And that’s why I plan to attend the upcoming caucuses: to show the world that the radical right doesn’t have a monopoly on values.
Now, before you think I’m going to yammer on about the evils of abortion or how we need a Constitutional amendment banning flag burning, please remember that I’m a family-values voter based of my family values. That means every vote I make I base on one criterion: is it good for my boys?
So how does my concern for my kids influence how I vote?
Well, for starters, I support politicians who defend marriage: mine that is. It’s in the best interest of all children to have happily married parents to raise them – and that goes for the kids of gay parents too. Married people enjoy literally hundreds of tangible benefits not offered to those lacking a state sanctioning of their relationship, and there are hundreds of intangible benefits as well, from living longer to decreased chances of Alzheimer’s.

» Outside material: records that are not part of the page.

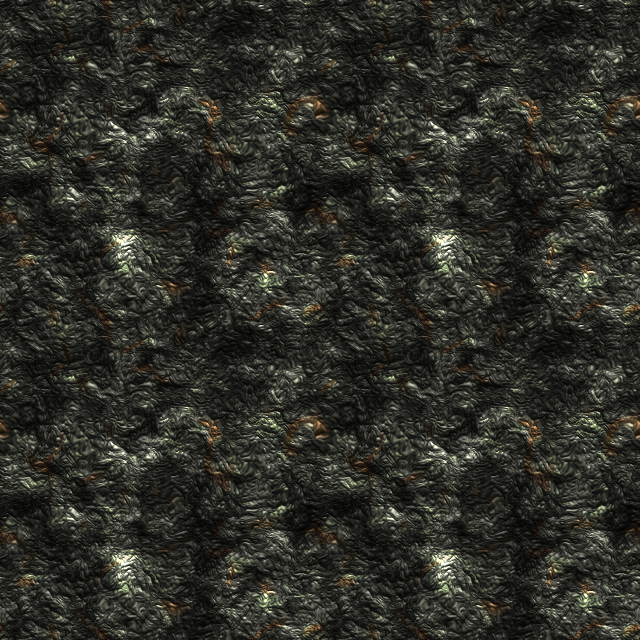
A three.js fragment shader for this texture:

```glsl
// Dark craggy rock in a 2 by 2 repeat: a relief of wrapped noise lit from above,
// with broad light and shade, diagonal gashes, rust veins and pale lichen.
// Every noise wraps on whole cells per tile, so all edges join.

#define REPEATS 2.0
#define MID_TONE 0.165
#define RELIEF_LIGHT 0.46
#define BROAD_SHADE 1.15
#define CAVITY_SHADE 0.85
#define GASH_DEPTH 0.75
#define RUST_AMOUNT 0.75
#define LICHEN_AMOUNT 0.6
#define GLOW_CENTRE vec2(0.40, 0.21)
#define STONE_TINT vec3(0.97, 1.0, 0.88)
#define RUST_TINT vec3(1.25, 0.82, 0.45)
#define LICHEN_TINT vec3(1.02, 1.18, 0.78)

varying vec2 vUv;

// Random unit gradient for a lattice cell
vec2 cellGradient(vec2 cell, float seed) {
  vec3 q = fract(cell.xyx * vec3(0.1031, 0.1030, 0.0973) + seed * 0.1317);
  q += dot(q, q.yzx + 33.33);
  float angle = 6.2832 * fract((q.x + q.y) * q.z);
  return vec2(cos(angle), sin(angle));
}

float corner(vec2 cell, vec2 offset, vec2 local, vec2 cells, float seed) {
  vec2 wrapped = floor(mod(cell + offset + 0.5, cells));
  return dot(cellGradient(wrapped, seed), local - offset);
}

// Gradient noise that wraps after the given number of cells
float wrapNoise(vec2 p, vec2 cells, float seed) {
  vec2 cell = floor(p * cells);
  vec2 f = p * cells - cell;
  vec2 w = f * f * f * (f * (f * 6.0 - 15.0) + 10.0);
  float low = mix(corner(cell, vec2(0.0, 0.0), f, cells, seed),
                  corner(cell, vec2(1.0, 0.0), f, cells, seed), w.x);
  float high = mix(corner(cell, vec2(0.0, 1.0), f, cells, seed),
                   corner(cell, vec2(1.0, 1.0), f, cells, seed), w.x);
  return mix(low, high, w.y);
}

// Height in x, exposure of the fine lumps in y
vec2 relief(vec2 p) {
  vec2 result = vec2(0.0);
  float cells = 5.0;
  float weight = 0.35;
  for (int i = 0; i < 5; i++) {
    float n = wrapNoise(p, vec2(cells), float(i) + 1.0);
    if (i > 1) {
      n = abs(n);
      result.y += n;
    }
    result.x += n * weight / cells;
    cells *= 2.0;
    weight = min(weight * 1.4, 1.0);
  }
  return result;
}

// Thin line along the zero crossing of a noise stretched up the diagonal
float diagonalVein(vec2 p, vec2 cells, float width, float seed) {
  vec2 diagonal = vec2(p.x - p.y, p.x + p.y);
  return 1.0 - smoothstep(0.0, width, abs(wrapNoise(diagonal, cells, seed)));
}

void main() {
  vec2 tile = vUv * REPEATS;

  // Ragged distortion of the whole surface
  vec2 p = tile;
  p += 0.035 * vec2(wrapNoise(tile, vec2(6.0), 11.0), wrapNoise(tile, vec2(6.0), 12.0));
  p += 0.012 * vec2(wrapNoise(tile, vec2(23.0), 13.0), wrapNoise(tile, vec2(23.0), 14.0));

  // Lit slopes and dark pits
  vec2 stepToLight = 0.0025 * normalize(vec2(0.25, 1.0));
  vec2 surface = relief(p);
  float slope = (surface.x - relief(p + stepToLight).x) / 0.0025;
  float exposure = surface.y - 0.6;

  // Broad light and shade
  float broad = 0.7 * wrapNoise(p, vec2(4.0), 21.0)
              + 0.8 * wrapNoise(p, vec2(9.0), 22.0)
              + 0.6 * wrapNoise(p, vec2(18.0), 23.0);
  float gash = diagonalVein(p, vec2(5.0, 4.0), 0.13, 31.0)
             * smoothstep(-0.05, 0.3, wrapNoise(p, vec2(7.0), 32.0));
  vec2 fromGlow = fract(tile) - GLOW_CENTRE;
  float glow = exp(-350.0 * dot(fromGlow, fromGlow));

  float light = RELIEF_LIGHT * slope + BROAD_SHADE * broad + CAVITY_SHADE * exposure
              - GASH_DEPTH * gash + 0.75 * glow;
  float tone = MID_TONE * exp(light);
  tone = tone / (1.0 + 0.12 * tone * tone);

  // Rust in the veins, lichen on bright patches
  float rust = diagonalVein(p, vec2(6.0, 3.0), 0.14, 41.0)
             * smoothstep(0.0, 0.25, wrapNoise(p, vec2(8.0), 42.0));
  float lichen = smoothstep(0.1, 0.4, wrapNoise(p, vec2(14.0), 51.0) + 0.3 * broad)
               * smoothstep(0.15, 0.4, tone);
  vec3 tint = mix(STONE_TINT, LICHEN_TINT, LICHEN_AMOUNT * lichen);
  tint = mix(tint, RUST_TINT, RUST_AMOUNT * rust);

  gl_FragColor = vec4(clamp(tone * tint, 0.0, 1.0), 1.0);
}
```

Marriage equality is a hot-button topic for value voters on the right, and it must become as important to value voters on the left as well.
Any candidate asking for my vote also needs to stand up for Mother Nature. It’s imperative my kids have clean air to breath and water to drink. Yes, we’ve all heard religious leaders argue that God gave humans the Earth to do with as we wish. Apparently, that extends to strip mining, overfishing and dumping chemicals into drinking water.
But my religious leader, Patriarch Bartholomew I, leader of some 300-million Orthodox Christians, argues that to sin against nature is to sin against God. His tireless efforts to improve the environment, have earned him the nickname Green Patriarch.
And I want my children to have the best educational opportunities. One in which not only do they have competent, dedicated instructors and the most up-to-date materials, but an environment in which they are celebrated for the people they are. It infuriates me that elected officials dare to suggest we should scrimp on our children’s futures.
If through reading this column over the past three years you hadn’t figured out where I stand on the political spectrum, I guess you do now. A liberal? Yes. And unashamed to be one. But I’m just as much a family-values voter as are those arch conservatives voting for Rick Santorum. I’m just as much a Christian as they are, just as much a husband and just as much a father.
I know that Rick Santorum – and for that matter, Mitt Romney, Newt Gingrich and Sarah Palin – would never consider me a family-values voter. I know that the national and local “leaders” of the value movement wouldn’t ever include me as one of them. They likely see me only as a gay man, as someone who shouldn’t be a father, as a tree-hugging abomination. They likely see me as a lot of things, but certainly not a kindred spirit. And dogmatically, we’re not. Dogmatically, we’re polar opposites.
But when I attend those caucuses, when I cast my vote in the primary and general elections, I’m doing it for my kids. And I can’t think of anything more pro-family than that.